There is no doubt that street harassment is a real issue for women, an issue that should be combated whenever possible and not taken lightly or brushed aside. That said, the video about street harassment in NYC that has exploded on the Internet over the last 24 hours made us at Mass Appeal scratch our heads. The title reads “10 Hours of Walking in NYC as a Woman,” but the video itself immediately clarifies the footage was captured in “all areas of Manhattan.” However, with careful scrutiny, we learned that the makers of this film, intentionally or not, focused only on specific neighborhoods, not NYC as a whole. Unfortunately, we believe this confuses the meaning and impact of the point they are trying to make, as street harassment is a serious issue which needs to be considered carefully.
|Shot 1||Pathmark||129th + Lexington Ave.||Harlem|
|Shot 2||Coffee spot||Broome + Broadway||SoHo|
|Shot 3||Aldo||Broadway + Great Jones||Village|
|Shot 4||Apollo||125th + Adam Clayton Powell||Harlem|
|Shot 5||Manna’s||125th + Madison Ave.||Harlem|
|Shot 6||Canal St.||Canal St.||Canal|
|Shot 8||Heartland Brewery||41st. St. + 8th Ave.||Times Square||Port Authority|
|Shot 9||Carmine’s||44th St. + 7th Ave.||Times Square|
|Shot 10||Duane Reade||40th St. + 8th Ave.||Times Square||Port Authority|
|Shot 11||Dr. Sandy F. Ray Building||W. 125th. St.||Harlem|
|Shot 12||H+M||W. 125th St.||Harlem|
|Shot 13||Marshall’s||W. 125th St.||Harlem|
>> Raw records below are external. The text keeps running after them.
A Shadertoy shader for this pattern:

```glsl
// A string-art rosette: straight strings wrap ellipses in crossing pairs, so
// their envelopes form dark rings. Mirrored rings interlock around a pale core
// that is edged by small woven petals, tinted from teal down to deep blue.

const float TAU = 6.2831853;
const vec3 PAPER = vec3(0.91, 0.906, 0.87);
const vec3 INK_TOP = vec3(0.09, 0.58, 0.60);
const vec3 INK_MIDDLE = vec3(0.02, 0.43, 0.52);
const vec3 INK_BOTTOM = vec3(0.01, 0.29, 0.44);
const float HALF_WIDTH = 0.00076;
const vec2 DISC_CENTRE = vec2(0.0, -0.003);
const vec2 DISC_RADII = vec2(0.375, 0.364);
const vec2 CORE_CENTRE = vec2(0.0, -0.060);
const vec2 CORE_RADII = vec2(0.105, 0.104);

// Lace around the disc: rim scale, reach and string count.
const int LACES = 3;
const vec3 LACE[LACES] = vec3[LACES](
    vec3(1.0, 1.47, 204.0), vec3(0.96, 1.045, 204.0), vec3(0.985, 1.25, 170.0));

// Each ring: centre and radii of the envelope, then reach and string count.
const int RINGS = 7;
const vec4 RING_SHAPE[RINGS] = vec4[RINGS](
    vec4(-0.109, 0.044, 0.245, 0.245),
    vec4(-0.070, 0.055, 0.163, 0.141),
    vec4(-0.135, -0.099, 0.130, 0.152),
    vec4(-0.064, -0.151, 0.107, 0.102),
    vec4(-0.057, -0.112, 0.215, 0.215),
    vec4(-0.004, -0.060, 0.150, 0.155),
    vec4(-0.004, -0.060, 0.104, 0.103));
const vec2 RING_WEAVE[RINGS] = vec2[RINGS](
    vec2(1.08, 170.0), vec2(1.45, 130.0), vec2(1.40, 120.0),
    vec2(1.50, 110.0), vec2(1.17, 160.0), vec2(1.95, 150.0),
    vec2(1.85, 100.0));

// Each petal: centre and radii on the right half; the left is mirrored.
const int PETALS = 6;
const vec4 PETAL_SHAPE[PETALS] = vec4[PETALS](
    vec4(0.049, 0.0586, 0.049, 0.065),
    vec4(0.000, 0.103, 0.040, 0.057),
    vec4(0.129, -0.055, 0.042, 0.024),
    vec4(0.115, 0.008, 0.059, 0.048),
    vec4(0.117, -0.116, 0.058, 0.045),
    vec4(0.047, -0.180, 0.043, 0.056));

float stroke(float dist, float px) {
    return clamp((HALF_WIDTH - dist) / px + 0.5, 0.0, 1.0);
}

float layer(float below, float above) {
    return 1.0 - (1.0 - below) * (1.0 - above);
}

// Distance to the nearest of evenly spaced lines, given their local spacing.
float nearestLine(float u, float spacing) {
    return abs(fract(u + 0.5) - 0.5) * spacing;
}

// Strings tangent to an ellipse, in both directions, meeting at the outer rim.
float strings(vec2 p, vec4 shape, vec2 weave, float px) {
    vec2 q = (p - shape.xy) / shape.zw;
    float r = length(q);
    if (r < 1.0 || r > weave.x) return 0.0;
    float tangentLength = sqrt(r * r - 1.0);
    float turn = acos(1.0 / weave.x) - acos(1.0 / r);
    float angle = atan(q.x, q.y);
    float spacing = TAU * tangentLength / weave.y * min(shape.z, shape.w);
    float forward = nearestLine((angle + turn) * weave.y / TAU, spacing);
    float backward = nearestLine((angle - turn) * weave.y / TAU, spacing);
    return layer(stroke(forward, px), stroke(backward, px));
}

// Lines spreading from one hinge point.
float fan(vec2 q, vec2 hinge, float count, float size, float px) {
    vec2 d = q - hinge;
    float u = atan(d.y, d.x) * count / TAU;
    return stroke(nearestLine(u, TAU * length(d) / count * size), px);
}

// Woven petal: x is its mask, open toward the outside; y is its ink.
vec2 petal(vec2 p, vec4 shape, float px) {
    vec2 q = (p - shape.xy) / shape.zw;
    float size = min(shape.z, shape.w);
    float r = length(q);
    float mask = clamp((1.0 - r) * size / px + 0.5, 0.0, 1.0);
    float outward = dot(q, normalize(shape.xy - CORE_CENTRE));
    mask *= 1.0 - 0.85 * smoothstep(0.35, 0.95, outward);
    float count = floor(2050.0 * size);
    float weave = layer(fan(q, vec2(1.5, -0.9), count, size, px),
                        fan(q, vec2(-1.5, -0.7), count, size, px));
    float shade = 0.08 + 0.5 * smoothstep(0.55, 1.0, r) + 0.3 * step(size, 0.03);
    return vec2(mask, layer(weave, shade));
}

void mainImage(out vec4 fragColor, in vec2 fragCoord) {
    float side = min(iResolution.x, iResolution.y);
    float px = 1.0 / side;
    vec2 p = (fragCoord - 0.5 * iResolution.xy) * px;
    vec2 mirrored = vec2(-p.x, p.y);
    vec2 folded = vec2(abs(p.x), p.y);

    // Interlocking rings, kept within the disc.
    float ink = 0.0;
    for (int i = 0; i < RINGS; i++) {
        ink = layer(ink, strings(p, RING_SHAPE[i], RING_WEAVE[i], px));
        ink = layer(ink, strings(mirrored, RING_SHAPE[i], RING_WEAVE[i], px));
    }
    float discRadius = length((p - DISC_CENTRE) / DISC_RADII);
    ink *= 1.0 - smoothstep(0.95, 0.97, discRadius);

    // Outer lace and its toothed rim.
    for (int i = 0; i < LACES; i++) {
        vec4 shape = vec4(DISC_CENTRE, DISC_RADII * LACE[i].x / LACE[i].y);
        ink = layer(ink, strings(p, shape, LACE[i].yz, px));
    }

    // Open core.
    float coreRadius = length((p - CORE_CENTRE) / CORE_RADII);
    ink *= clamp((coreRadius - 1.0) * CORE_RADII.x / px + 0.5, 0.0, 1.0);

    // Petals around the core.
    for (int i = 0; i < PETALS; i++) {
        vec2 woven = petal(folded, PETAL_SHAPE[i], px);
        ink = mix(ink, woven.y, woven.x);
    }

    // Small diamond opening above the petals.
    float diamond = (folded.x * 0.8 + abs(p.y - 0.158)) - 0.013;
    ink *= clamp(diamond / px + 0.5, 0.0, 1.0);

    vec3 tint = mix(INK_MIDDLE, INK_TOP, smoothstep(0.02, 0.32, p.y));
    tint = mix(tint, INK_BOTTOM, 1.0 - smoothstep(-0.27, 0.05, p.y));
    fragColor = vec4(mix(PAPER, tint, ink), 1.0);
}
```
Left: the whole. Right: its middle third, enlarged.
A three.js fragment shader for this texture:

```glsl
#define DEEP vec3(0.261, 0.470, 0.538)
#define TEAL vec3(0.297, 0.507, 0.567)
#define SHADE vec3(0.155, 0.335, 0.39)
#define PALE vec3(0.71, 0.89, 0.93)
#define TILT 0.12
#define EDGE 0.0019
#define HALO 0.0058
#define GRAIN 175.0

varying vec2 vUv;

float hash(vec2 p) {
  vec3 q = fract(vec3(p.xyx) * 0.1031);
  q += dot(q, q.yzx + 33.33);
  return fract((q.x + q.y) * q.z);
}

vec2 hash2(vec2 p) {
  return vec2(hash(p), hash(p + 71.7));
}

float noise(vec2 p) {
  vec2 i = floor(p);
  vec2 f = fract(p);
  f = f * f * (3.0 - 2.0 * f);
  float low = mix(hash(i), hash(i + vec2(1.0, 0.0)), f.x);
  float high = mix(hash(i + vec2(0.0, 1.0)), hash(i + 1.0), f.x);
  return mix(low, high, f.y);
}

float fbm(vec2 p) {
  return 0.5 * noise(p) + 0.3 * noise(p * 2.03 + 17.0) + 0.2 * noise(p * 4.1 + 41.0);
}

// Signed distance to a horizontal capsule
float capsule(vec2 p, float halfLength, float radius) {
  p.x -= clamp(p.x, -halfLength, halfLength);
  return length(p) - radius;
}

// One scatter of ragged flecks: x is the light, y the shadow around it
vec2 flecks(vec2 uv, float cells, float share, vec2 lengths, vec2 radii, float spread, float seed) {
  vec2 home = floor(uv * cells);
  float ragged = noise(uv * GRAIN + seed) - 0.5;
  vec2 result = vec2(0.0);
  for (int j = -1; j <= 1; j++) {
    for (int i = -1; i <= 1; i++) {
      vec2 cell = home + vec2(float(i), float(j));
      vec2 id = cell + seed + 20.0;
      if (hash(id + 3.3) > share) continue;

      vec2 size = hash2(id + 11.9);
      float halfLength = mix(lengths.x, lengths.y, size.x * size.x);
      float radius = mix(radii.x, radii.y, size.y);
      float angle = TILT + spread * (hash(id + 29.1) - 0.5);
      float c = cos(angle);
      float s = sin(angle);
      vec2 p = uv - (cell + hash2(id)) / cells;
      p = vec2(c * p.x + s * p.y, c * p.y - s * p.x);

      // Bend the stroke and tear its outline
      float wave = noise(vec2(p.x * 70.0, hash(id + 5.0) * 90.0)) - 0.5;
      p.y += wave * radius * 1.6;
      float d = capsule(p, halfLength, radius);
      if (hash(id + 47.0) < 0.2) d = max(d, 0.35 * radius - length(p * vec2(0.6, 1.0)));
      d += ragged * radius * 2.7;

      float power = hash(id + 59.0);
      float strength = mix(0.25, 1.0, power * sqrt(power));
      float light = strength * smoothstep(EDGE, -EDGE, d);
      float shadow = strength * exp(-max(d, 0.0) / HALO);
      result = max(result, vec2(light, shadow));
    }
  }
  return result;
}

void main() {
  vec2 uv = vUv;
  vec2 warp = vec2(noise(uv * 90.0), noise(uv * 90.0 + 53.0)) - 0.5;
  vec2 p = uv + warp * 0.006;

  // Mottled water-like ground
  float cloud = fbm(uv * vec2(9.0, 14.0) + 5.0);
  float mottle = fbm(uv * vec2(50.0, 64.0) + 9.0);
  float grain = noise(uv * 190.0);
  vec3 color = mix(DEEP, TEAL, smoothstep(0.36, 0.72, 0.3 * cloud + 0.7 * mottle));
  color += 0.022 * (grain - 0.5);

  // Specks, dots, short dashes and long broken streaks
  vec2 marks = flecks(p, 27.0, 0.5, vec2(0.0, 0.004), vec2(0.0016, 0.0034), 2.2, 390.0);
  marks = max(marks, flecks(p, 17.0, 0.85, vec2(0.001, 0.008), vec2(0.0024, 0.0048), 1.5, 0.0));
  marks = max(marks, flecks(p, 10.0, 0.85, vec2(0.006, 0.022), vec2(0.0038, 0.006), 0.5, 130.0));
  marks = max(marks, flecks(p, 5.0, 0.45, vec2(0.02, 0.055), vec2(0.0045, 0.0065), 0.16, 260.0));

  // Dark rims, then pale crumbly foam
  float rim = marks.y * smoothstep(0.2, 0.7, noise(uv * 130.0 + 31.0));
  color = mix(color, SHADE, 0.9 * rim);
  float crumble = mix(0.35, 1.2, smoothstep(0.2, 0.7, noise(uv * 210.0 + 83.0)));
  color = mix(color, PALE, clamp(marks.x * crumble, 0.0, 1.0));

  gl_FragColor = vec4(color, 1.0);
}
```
|Shot 14||Street||W. 125th St.||Harlem|
|Shot 15||Street||125th St.||Harlem|
|Shot 16||Starbuck’s||125th + Malcom X Blvd.||Harlem|
|Shot 17||Gap||125th + Fredrick Douglas Blvd.||Harlem|
|Shot 18||American Apparel||125th + Fredrick Douglas Blvd.||Harlem|
|Shot 19||Starbuck’s||125th + Malcolm X Blvd.||Harlem|
|Shot 20||Construction Underpass||125th St.||Harlem|
|Shot 21||Universal Church||125th St.||Harlem|
|Shot 22||Street||125th St.||Harlem|
|Shot 23||Gap||42nd St.||Times Square|
|Shot 24||Chevy’s||42nd St.||Times Square||Port Authority|
|Shot 25||Duane Reade||Unknown||Unknown|
As the pie chart below presents, the makers of this film focused almost exclusively on a small radius in Harlem and a small radius near Times Square. The filmmakers claim to have shot this video while walking the streets of Manhattan for 10 hours, but over half of the shots in the video are actually taken from just one street, namely 125th St. in Harlem. It makes one wonder whether the filmmakers intentionally chose to concentrate their filming on a couple of neighborhoods, or if, out of many locations, these are the only places where harassment occurred. Would the same woman be harassed as often in the Financial District or Chelsea? How about in other boroughs, like Brooklyn and the Bronx?
This video of a woman being harassed mostly by black and Hispanic men has received strong support from social media as well as traditional media outlets. But would the media remain so supportive if the harassers were white? Take for example the story of Joe, a homeless white millennial who tries to hook up with a different woman every night so that he has a place to sleep. Despite the fact that this guy is taking sexual and financial advantage of women, the media talks glowingly of the “triumphs” of his “epic lifestyle,” and the YouTube video about Joe (below) has nearly 5,000,000 views and over 9,000 likes.
While there’s no doubt that street harassment is a very real issue that effects women every day, it’s unfair to judge the whole of NYC based on the reactions of people primarily from one or two specific races, cultures, or neighborhoods especially given the cultural norms thereof. This viral video can serve as a great introduction to those who don’t believe that street harassment even exists, but it raises a lot of questions about race and culture that need to be answered in order to more deeply understand the issues at hand.